Sometimes people develop anorexia because in order to avoid facing and resolving difficult feelings or memories. Obsessing about food, weight, and dieting helps distract people from their problems. These problems must be addressed and resolved as part of the person’s anorexia treatment.

Don’t Try to Fix the Anorexic Person

When someone needs or is going through anorexia treatment, it can be tempting to offer your advice or perspective on the situation. Remember, you don’t understand what he or she is going through. Leave the fixing to the professionals. It’s up to your loved one to do the work they need to do to make anorexia treatment a success.

Be a Healthy Eating Role Model

Instead of acting like it’s your job to force-feed the person in anorexia treatment every calorie that they need, model healthy eating and appropriate exercising yourself. Promote the development of healthy body image by refraining from saying nasty things about your own body, their body or anyone’s body.

Be Nice

Don’t try to manipulate or strong-arm the person in anorexia treatment with threats, put-downs, angry outbursts or scare tactics. A person suffering from anorexia has already been through extreme emotional pain and being negative will only increase the person’s suffering.

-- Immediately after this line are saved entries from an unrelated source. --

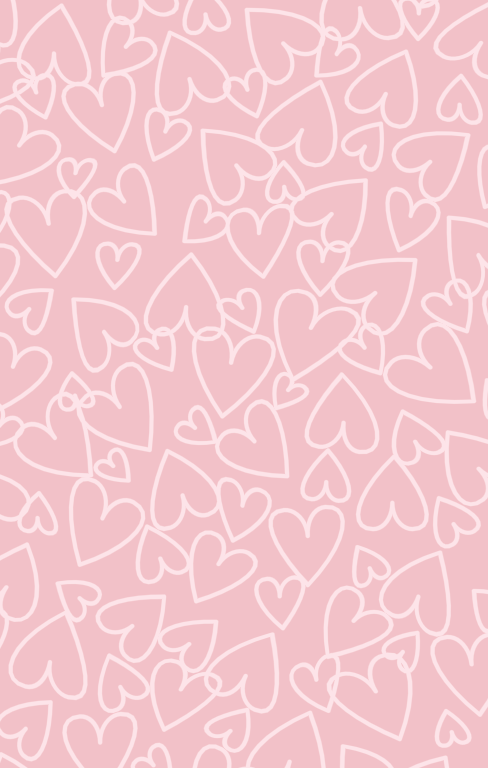
Write a Shadertoy shader that draws this pattern.

```glsl
// Scattered hand-drawn heart outlines on a plain pink ground.
// A tilted checkerboard holds jittered large hearts; smaller hearts fill the
// gaps between them. Each outline is the distance to two mirrored Bezier arcs.

const vec3 GROUND = vec3(0.950, 0.757, 0.783);
const vec3 STROKE = vec3(0.992, 0.896, 0.912);
const float CELL = 0.086;            // lattice step, in canvas heights
const float LATTICE_TILT = 0.33;     // radians
const float JITTER = 0.30;           // large heart offset, in cells
const vec2 LARGE_SIZE = vec2(0.088, 0.112);
const vec2 SMALL_SIZE = vec2(0.043, 0.074);
const float GAP_FILL = 2.1;          // small heart size per free radius
const float HALF_STROKE = 0.0028;
const float SWING = 1.8;             // spread of directions around up and down
const float LEAN = 0.22;             // uneven lobes
const float BEND = 0.45;             // sideways curl of the tip
const int ARC_STEPS = 10;

float hash(vec2 p) {
    return fract(sin(dot(p, vec2(127.1, 311.7))) * 43758.5453);
}

mat2 rotation(float a) {
    float c = cos(a), s = sin(a);
    return mat2(c, s, -s, c);
}

vec2 bezier(vec2 a, vec2 b, vec2 c, vec2 d, float t) {
    float u = 1.0 - t;
    return u * u * u * a + 3.0 * u * u * t * b + 3.0 * u * t * t * c + t * t * t * d;
}

float segmentDistance(vec2 p, vec2 a, vec2 b) {
    vec2 ab = b - a;
    float t = clamp(dot(p - a, ab) / dot(ab, ab), 0.0, 1.0);
    return length(p - a - ab * t);
}

// Outline of a heart of unit height, tip down, with a line running into the notch
float heartDistance(vec2 p) {
    p.x = abs(p.x);
    vec2 notch = vec2(0.0, 0.14), top = vec2(0.27, 0.5), tip = vec2(0.0, -0.5);
    vec2 lastIn = notch, lastOut = top;
    float d = 1.0;
    for (int i = 1; i <= ARC_STEPS; i++) {
        float t = float(i) / float(ARC_STEPS);
        vec2 inner = bezier(notch, vec2(0.0, 0.34), vec2(0.12, 0.5), top, t);
        vec2 outer = bezier(top, vec2(0.62, 0.5), vec2(0.5, 0.02), tip, t);
        d = min(d, segmentDistance(p, lastIn, inner));
        d = min(d, segmentDistance(p, lastOut, outer));
        lastIn = inner;
        lastOut = outer;
    }
    return d;
}

// Centre (xy) and size (z) of the large heart on an even cell
vec3 largeHeart(vec2 cell) {
    vec2 offset = vec2(hash(cell + 3.1), hash(cell + 17.7)) - 0.5;
    float size = mix(LARGE_SIZE.x, LARGE_SIZE.y, hash(cell + 29.3));
    return vec3((cell + 0.5 + JITTER * offset) * CELL, size);
}

// Small heart on an odd cell, fitted between its four large neighbours
vec3 smallHeart(vec2 cell) {
    vec3 neighbours[4];
    vec2 centre = vec2(0.0);
    vec2 side = vec2(1.0, 0.0);
    for (int i = 0; i < 4; i++) {
        neighbours[i] = largeHeart(cell + side);
        centre += 0.25 * neighbours[i].xy;
        side = vec2(-side.y, side.x);
    }
    float gap = CELL;
    for (int i = 0; i < 4; i++) {
        gap = min(gap, distance(centre, neighbours[i].xy) - 0.5 * neighbours[i].z);
    }
    float size = gap * GAP_FILL * mix(0.85, 1.1, hash(cell + 41.9));
    return vec3(centre, clamp(size, SMALL_SIZE.x, SMALL_SIZE.y));
}

void mainImage(out vec4 fragColor, in vec2 fragCoord) {
    float pixel = 1.0 / iResolution.y;
    vec2 p = rotation(LATTICE_TILT) * (fragCoord * pixel + vec2(0.37, 0.21));
    vec2 home = floor(p / CELL);
    float d = 1.0;

    // Nearest outline among the surrounding cells
    for (int j = -1; j <= 1; j++) {
        for (int i = -1; i <= 1; i++) {
            vec2 cell = home + vec2(i, j);
            vec3 heart = mod(cell.x + cell.y, 2.0) < 0.5 ? largeHeart(cell) : smallHeart(cell);
            vec2 q = (p - heart.xy) / heart.z;
            if (length(q) > 0.75) continue;

            // Turn up or down with a random swing, then make it uneven
            float flip = step(0.5, hash(cell + 53.3)) * 3.14159;
            float angle = flip + SWING * (hash(cell + 61.7) - 0.5);
            q = rotation(angle - LATTICE_TILT) * q;
            q.y += LEAN * (hash(cell + 73.9) - 0.5) * q.x;
            q.x += BEND * (hash(cell + 87.1) - 0.5) * q.y * q.y;
            d = min(d, heartDistance(q) * heart.z);
        }
    }

    float ink = 1.0 - smoothstep(-0.8 * pixel, 0.8 * pixel, d - HALF_STROKE);
    fragColor = vec4(mix(GROUND, STROKE, ink), 1.0);
}
```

At the Delray Model, we specialize in compassionate, effective anorexia treatment. Call us now at 1-888-415-0708 to learn more.